§ **Task description**: Will you give every entry again exactly as it stands?

Source texts of formatted documents:
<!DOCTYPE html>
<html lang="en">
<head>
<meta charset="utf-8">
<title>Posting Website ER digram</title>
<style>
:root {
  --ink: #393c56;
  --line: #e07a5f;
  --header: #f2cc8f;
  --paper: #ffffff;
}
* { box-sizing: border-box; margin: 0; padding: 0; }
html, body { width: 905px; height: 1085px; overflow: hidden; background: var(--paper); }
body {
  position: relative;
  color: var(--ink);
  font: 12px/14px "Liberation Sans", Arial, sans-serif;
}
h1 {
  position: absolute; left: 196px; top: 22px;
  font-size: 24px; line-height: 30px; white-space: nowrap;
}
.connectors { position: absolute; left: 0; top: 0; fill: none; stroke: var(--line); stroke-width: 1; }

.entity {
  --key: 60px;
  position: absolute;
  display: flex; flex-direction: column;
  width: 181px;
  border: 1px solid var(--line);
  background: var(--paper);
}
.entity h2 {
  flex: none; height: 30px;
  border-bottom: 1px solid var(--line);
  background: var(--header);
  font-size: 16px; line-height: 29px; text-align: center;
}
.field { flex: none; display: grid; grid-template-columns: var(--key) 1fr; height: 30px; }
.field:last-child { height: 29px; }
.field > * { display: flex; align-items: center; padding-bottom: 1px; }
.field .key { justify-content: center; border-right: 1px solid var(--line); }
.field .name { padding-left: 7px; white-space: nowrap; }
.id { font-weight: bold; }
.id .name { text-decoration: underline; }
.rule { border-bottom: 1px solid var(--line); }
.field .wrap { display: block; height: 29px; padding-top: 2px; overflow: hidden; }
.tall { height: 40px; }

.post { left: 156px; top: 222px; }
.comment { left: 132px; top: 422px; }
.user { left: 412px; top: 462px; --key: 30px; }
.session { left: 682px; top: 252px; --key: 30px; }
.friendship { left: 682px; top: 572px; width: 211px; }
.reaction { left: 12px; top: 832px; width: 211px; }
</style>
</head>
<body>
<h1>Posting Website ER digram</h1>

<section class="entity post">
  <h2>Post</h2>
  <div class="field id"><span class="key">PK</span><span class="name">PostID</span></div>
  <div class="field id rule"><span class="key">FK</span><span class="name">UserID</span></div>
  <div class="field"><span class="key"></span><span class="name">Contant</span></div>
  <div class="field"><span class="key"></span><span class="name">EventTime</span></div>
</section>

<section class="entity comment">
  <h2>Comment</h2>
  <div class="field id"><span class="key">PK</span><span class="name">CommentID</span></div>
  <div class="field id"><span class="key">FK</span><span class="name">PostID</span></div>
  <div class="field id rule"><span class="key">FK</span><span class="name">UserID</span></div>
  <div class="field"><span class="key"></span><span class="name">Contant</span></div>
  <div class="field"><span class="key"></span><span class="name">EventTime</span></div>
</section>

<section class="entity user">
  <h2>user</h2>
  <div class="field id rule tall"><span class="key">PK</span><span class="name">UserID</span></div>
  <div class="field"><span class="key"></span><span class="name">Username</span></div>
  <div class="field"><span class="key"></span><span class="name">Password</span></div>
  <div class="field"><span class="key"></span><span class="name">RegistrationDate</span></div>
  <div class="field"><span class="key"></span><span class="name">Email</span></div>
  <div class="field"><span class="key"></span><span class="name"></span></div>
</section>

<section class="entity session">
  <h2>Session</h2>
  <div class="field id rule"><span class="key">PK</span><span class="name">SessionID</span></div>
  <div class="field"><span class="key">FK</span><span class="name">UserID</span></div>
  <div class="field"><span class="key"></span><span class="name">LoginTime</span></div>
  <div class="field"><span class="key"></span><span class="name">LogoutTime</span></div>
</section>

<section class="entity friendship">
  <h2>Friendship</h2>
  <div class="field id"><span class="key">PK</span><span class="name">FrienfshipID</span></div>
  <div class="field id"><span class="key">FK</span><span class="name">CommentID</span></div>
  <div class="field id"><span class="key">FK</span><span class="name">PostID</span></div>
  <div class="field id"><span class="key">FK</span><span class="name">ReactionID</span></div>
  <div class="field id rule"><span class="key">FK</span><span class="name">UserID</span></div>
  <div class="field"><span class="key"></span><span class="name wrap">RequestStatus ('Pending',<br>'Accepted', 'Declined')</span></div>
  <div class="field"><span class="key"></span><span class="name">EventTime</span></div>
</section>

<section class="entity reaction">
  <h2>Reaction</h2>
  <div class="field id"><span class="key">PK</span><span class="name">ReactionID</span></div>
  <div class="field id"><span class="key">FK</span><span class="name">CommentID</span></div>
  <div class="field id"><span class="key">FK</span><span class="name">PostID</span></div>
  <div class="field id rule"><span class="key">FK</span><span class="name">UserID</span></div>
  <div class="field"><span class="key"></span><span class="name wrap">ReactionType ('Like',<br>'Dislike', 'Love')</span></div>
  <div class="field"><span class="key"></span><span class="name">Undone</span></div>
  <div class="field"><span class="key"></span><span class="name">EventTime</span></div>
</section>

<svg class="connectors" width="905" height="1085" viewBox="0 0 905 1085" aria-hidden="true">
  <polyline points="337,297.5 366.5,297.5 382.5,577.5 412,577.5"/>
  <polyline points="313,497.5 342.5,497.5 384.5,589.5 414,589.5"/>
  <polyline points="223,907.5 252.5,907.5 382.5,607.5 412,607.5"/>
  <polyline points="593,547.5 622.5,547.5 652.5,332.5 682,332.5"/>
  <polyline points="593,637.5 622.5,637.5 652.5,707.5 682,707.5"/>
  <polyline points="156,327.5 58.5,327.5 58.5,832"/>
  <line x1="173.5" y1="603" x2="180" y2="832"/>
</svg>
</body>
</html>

§ **The answer**:
<!DOCTYPE html>
<html lang="en">
<head>
<meta charset="utf-8">
<title>Posting Website ER digram</title>
<style>
:root {
  --ink: #393c56;
  --line: #e07a5f;
  --header: #f2cc8f;
  --paper: #ffffff;
}
* { box-sizing: border-box; margin: 0; padding: 0; }
html, body { width: 905px; height: 1085px; overflow: hidden; background: var(--paper); }
body {
  position: relative;
  color: var(--ink);
  font: 12px/14px "Liberation Sans", Arial, sans-serif;
}
h1 {
  position: absolute; left: 196px; top: 22px;
  font-size: 24px; line-height: 30px; white-space: nowrap;
}
.connectors { position: absolute; left: 0; top: 0; fill: none; stroke: var(--line); stroke-width: 1; }

.entity {
  --key: 60px;
  position: absolute;
  display: flex; flex-direction: column;
  width: 181px;
  border: 1px solid var(--line);
  background: var(--paper);
}
.entity h2 {
  flex: none; height: 30px;
  border-bottom: 1px solid var(--line);
  background: var(--header);
  font-size: 16px; line-height: 29px; text-align: center;
}
.field { flex: none; display: grid; grid-template-columns: var(--key) 1fr; height: 30px; }
.field:last-child { height: 29px; }
.field > * { display: flex; align-items: center; padding-bottom: 1px; }
.field .key { justify-content: center; border-right: 1px solid var(--line); }
.field .name { padding-left: 7px; white-space: nowrap; }
.id { font-weight: bold; }
.id .name { text-decoration: underline; }
.rule { border-bottom: 1px solid var(--line); }
.field .wrap { display: block; height: 29px; padding-top: 2px; overflow: hidden; }
.tall { height: 40px; }

.post { left: 156px; top: 222px; }
.comment { left: 132px; top: 422px; }
.user { left: 412px; top: 462px; --key: 30px; }
.session { left: 682px; top: 252px; --key: 30px; }
.friendship { left: 682px; top: 572px; width: 211px; }
.reaction { left: 12px; top: 832px; width: 211px; }
</style>
</head>
<body>
<h1>Posting Website ER digram</h1>

<section class="entity post">
  <h2>Post</h2>
  <div class="field id"><span class="key">PK</span><span class="name">PostID</span></div>
  <div class="field id rule"><span class="key">FK</span><span class="name">UserID</span></div>
  <div class="field"><span class="key"></span><span class="name">Contant</span></div>
  <div class="field"><span class="key"></span><span class="name">EventTime</span></div>
</section>

<section class="entity comment">
  <h2>Comment</h2>
  <div class="field id"><span class="key">PK</span><span class="name">CommentID</span></div>
  <div class="field id"><span class="key">FK</span><span class="name">PostID</span></div>
  <div class="field id rule"><span class="key">FK</span><span class="name">UserID</span></div>
  <div class="field"><span class="key"></span><span class="name">Contant</span></div>
  <div class="field"><span class="key"></span><span class="name">EventTime</span></div>
</section>

<section class="entity user">
  <h2>user</h2>
  <div class="field id rule tall"><span class="key">PK</span><span class="name">UserID</span></div>
  <div class="field"><span class="key"></span><span class="name">Username</span></div>
  <div class="field"><span class="key"></span><span class="name">Password</span></div>
  <div class="field"><span class="key"></span><span class="name">RegistrationDate</span></div>
  <div class="field"><span class="key"></span><span class="name">Email</span></div>
  <div class="field"><span class="key"></span><span class="name"></span></div>
</section>

<section class="entity session">
  <h2>Session</h2>
  <div class="field id rule"><span class="key">PK</span><span class="name">SessionID</span></div>
  <div class="field"><span class="key">FK</span><span class="name">UserID</span></div>
  <div class="field"><span class="key"></span><span class="name">LoginTime</span></div>
  <div class="field"><span class="key"></span><span class="name">LogoutTime</span></div>
</section>

<section class="entity friendship">
  <h2>Friendship</h2>
  <div class="field id"><span class="key">PK</span><span class="name">FrienfshipID</span></div>
  <div class="field id"><span class="key">FK</span><span class="name">CommentID</span></div>
  <div class="field id"><span class="key">FK</span><span class="name">PostID</span></div>
  <div class="field id"><span class="key">FK</span><span class="name">ReactionID</span></div>
  <div class="field id rule"><span class="key">FK</span><span class="name">UserID</span></div>
  <div class="field"><span class="key"></span><span class="name wrap">RequestStatus ('Pending',<br>'Accepted', 'Declined')</span></div>
  <div class="field"><span class="key"></span><span class="name">EventTime</span></div>
</section>

<section class="entity reaction">
  <h2>Reaction</h2>
  <div class="field id"><span class="key">PK</span><span class="name">ReactionID</span></div>
  <div class="field id"><span class="key">FK</span><span class="name">CommentID</span></div>
  <div class="field id"><span class="key">FK</span><span class="name">PostID</span></div>
  <div class="field id rule"><span class="key">FK</span><span class="name">UserID</span></div>
  <div class="field"><span class="key"></span><span class="name wrap">ReactionType ('Like',<br>'Dislike', 'Love')</span></div>
  <div class="field"><span class="key"></span><span class="name">Undone</span></div>
  <div class="field"><span class="key"></span><span class="name">EventTime</span></div>
</section>

<svg class="connectors" width="905" height="1085" viewBox="0 0 905 1085" aria-hidden="true">
  <polyline points="337,297.5 366.5,297.5 382.5,577.5 412,577.5"/>
  <polyline points="313,497.5 342.5,497.5 384.5,589.5 414,589.5"/>
  <polyline points="223,907.5 252.5,907.5 382.5,607.5 412,607.5"/>
  <polyline points="593,547.5 622.5,547.5 652.5,332.5 682,332.5"/>
  <polyline points="593,637.5 622.5,637.5 652.5,707.5 682,707.5"/>
  <polyline points="156,327.5 58.5,327.5 58.5,832"/>
  <line x1="173.5" y1="603" x2="180" y2="832"/>
</svg>
</body>
</html>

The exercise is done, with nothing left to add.